*** Information given Section Begins ***

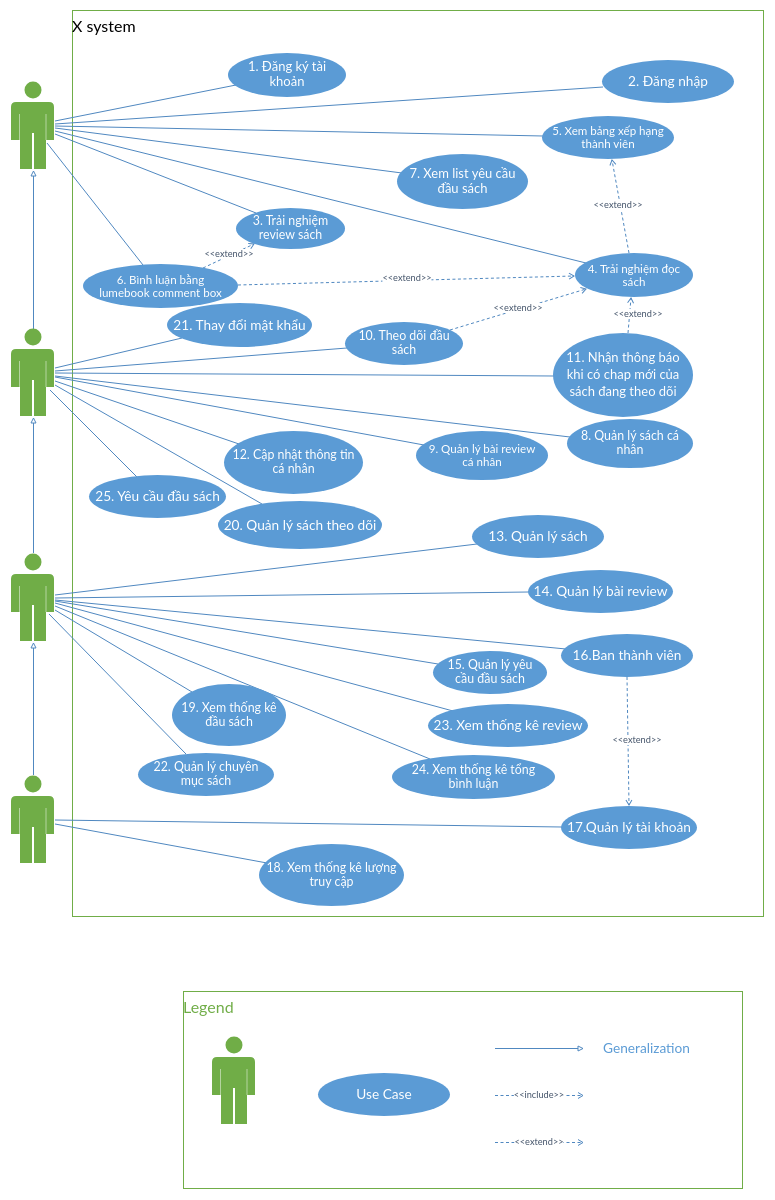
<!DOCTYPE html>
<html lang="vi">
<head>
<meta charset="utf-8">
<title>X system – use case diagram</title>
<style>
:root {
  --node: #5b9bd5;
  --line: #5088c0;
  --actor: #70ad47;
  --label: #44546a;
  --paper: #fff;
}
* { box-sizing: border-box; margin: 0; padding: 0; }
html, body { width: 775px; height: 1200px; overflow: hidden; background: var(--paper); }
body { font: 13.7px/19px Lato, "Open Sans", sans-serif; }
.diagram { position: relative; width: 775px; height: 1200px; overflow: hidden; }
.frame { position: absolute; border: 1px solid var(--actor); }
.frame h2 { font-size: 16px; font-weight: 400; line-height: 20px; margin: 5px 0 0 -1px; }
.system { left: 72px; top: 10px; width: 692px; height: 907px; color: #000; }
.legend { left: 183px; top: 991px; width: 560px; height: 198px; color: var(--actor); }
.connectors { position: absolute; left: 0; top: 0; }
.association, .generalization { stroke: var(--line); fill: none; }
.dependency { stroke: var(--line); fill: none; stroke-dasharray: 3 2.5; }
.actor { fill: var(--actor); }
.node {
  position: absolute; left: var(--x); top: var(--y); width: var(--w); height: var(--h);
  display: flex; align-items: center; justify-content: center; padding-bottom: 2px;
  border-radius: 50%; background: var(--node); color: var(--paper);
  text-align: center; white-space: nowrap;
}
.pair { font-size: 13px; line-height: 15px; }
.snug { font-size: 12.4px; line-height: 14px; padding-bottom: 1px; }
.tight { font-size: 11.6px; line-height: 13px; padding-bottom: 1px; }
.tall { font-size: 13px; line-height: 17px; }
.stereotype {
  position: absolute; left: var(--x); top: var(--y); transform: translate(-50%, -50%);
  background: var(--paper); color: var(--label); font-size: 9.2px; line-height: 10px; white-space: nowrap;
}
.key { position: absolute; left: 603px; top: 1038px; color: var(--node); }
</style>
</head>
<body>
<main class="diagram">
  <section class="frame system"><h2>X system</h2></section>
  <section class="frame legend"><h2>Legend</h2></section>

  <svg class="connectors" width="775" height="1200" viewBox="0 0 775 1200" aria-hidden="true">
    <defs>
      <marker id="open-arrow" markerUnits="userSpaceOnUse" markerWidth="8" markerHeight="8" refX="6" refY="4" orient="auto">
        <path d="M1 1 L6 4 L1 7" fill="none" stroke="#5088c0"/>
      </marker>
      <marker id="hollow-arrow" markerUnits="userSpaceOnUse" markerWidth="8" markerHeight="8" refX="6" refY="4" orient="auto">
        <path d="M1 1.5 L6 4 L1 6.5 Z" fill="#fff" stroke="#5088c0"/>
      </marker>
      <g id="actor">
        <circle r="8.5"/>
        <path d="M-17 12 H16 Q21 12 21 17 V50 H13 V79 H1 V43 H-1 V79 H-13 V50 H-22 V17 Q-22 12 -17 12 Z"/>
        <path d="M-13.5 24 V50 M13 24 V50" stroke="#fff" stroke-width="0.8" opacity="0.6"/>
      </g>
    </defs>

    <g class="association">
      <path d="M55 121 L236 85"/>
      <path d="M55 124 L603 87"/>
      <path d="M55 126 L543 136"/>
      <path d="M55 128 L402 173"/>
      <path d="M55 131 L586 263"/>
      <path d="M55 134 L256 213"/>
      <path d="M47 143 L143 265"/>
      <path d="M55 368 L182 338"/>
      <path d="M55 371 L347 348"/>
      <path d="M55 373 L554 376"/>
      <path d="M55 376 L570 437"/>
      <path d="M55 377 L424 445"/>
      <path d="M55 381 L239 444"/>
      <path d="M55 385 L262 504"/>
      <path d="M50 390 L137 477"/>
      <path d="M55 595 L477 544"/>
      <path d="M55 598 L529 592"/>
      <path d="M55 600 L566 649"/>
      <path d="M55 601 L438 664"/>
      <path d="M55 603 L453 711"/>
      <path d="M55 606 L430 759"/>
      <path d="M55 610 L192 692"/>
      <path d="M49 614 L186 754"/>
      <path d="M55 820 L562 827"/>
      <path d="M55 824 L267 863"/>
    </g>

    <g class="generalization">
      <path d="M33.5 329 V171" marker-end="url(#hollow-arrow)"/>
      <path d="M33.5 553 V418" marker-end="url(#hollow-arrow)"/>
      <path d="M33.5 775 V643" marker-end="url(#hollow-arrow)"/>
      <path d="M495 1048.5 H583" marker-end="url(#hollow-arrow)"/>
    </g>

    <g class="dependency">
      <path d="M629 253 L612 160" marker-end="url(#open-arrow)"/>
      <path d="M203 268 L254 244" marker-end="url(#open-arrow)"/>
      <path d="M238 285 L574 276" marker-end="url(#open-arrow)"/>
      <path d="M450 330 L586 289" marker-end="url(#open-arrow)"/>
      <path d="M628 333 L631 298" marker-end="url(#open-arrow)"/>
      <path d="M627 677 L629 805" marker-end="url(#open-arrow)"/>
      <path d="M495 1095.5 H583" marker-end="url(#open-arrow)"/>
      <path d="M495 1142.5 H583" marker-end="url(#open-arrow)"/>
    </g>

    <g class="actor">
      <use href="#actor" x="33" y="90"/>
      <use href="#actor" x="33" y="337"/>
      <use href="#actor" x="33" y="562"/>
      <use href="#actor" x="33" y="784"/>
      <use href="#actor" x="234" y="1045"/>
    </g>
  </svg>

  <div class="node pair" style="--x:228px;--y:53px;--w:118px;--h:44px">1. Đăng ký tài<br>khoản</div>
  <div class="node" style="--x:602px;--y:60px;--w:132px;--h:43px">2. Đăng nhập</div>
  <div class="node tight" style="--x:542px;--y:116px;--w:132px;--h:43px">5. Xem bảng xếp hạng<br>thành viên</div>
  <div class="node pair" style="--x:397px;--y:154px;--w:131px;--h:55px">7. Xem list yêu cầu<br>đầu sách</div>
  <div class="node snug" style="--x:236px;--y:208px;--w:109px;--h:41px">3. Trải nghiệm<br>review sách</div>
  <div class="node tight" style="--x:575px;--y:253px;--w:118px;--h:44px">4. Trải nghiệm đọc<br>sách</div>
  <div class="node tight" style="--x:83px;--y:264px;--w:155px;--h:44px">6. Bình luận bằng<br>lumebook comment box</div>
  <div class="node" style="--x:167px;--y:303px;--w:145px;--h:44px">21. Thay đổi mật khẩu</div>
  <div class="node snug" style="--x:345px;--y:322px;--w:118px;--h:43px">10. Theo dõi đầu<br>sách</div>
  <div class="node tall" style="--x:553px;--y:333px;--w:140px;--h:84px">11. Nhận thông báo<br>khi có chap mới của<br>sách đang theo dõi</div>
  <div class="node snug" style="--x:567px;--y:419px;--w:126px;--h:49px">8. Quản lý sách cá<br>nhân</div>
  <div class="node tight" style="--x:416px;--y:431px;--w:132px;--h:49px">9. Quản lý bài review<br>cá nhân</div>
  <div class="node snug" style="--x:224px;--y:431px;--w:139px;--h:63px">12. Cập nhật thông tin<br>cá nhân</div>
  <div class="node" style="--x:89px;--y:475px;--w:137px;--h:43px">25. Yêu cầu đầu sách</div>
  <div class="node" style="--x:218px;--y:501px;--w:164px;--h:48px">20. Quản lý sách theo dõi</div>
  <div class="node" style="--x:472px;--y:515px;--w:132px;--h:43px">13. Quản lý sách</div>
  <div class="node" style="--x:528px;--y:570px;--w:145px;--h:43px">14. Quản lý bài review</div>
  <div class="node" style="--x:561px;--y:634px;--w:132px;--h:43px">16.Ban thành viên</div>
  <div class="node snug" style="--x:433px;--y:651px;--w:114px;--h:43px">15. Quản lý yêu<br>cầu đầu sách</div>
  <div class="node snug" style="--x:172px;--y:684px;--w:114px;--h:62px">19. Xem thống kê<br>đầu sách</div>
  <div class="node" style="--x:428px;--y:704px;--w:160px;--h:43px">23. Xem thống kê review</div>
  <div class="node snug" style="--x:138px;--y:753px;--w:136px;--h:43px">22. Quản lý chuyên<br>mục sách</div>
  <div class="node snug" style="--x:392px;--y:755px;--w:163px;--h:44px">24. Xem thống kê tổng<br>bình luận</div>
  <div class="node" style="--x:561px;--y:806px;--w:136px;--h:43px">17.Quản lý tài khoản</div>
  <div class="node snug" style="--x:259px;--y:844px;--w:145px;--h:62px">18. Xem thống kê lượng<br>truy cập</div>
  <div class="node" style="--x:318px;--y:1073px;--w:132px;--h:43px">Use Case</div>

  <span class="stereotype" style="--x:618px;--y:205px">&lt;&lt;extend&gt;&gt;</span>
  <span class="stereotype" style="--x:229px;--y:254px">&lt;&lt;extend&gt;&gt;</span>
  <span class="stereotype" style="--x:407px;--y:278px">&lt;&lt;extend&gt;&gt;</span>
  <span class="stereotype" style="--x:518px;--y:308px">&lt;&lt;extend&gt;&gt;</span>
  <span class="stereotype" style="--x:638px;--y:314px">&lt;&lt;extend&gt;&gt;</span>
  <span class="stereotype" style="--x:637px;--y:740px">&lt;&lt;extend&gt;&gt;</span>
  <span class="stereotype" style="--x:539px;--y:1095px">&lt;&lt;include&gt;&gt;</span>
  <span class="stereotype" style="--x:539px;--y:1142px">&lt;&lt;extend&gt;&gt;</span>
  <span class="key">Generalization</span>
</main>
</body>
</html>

*** Information given Section Ends ***

> **Task prompt**: The response must match the data line for line, from its first line through the line with "display: flex; align-items: center;", inclusive, and must leave out the pictures.

> **Task solution**:
<!DOCTYPE html>
<html lang="vi">
<head>
<meta charset="utf-8">
<title>X system – use case diagram</title>
<style>
:root {
  --node: #5b9bd5;
  --line: #5088c0;
  --actor: #70ad47;
  --label: #44546a;
  --paper: #fff;
}
* { box-sizing: border-box; margin: 0; padding: 0; }
html, body { width: 775px; height: 1200px; overflow: hidden; background: var(--paper); }
body { font: 13.7px/19px Lato, "Open Sans", sans-serif; }
.diagram { position: relative; width: 775px; height: 1200px; overflow: hidden; }
.frame { position: absolute; border: 1px solid var(--actor); }
.frame h2 { font-size: 16px; font-weight: 400; line-height: 20px; margin: 5px 0 0 -1px; }
.system { left: 72px; top: 10px; width: 692px; height: 907px; color: #000; }
.legend { left: 183px; top: 991px; width: 560px; height: 198px; color: var(--actor); }
.connectors { position: absolute; left: 0; top: 0; }
.association, .generalization { stroke: var(--line); fill: none; }
.dependency { stroke: var(--line); fill: none; stroke-dasharray: 3 2.5; }
.actor { fill: var(--actor); }
.node {
  position: absolute; left: var(--x); top: var(--y); width: var(--w); height: var(--h);
  display: flex; align-items: center; justify-content: center; padding-bottom: 2px;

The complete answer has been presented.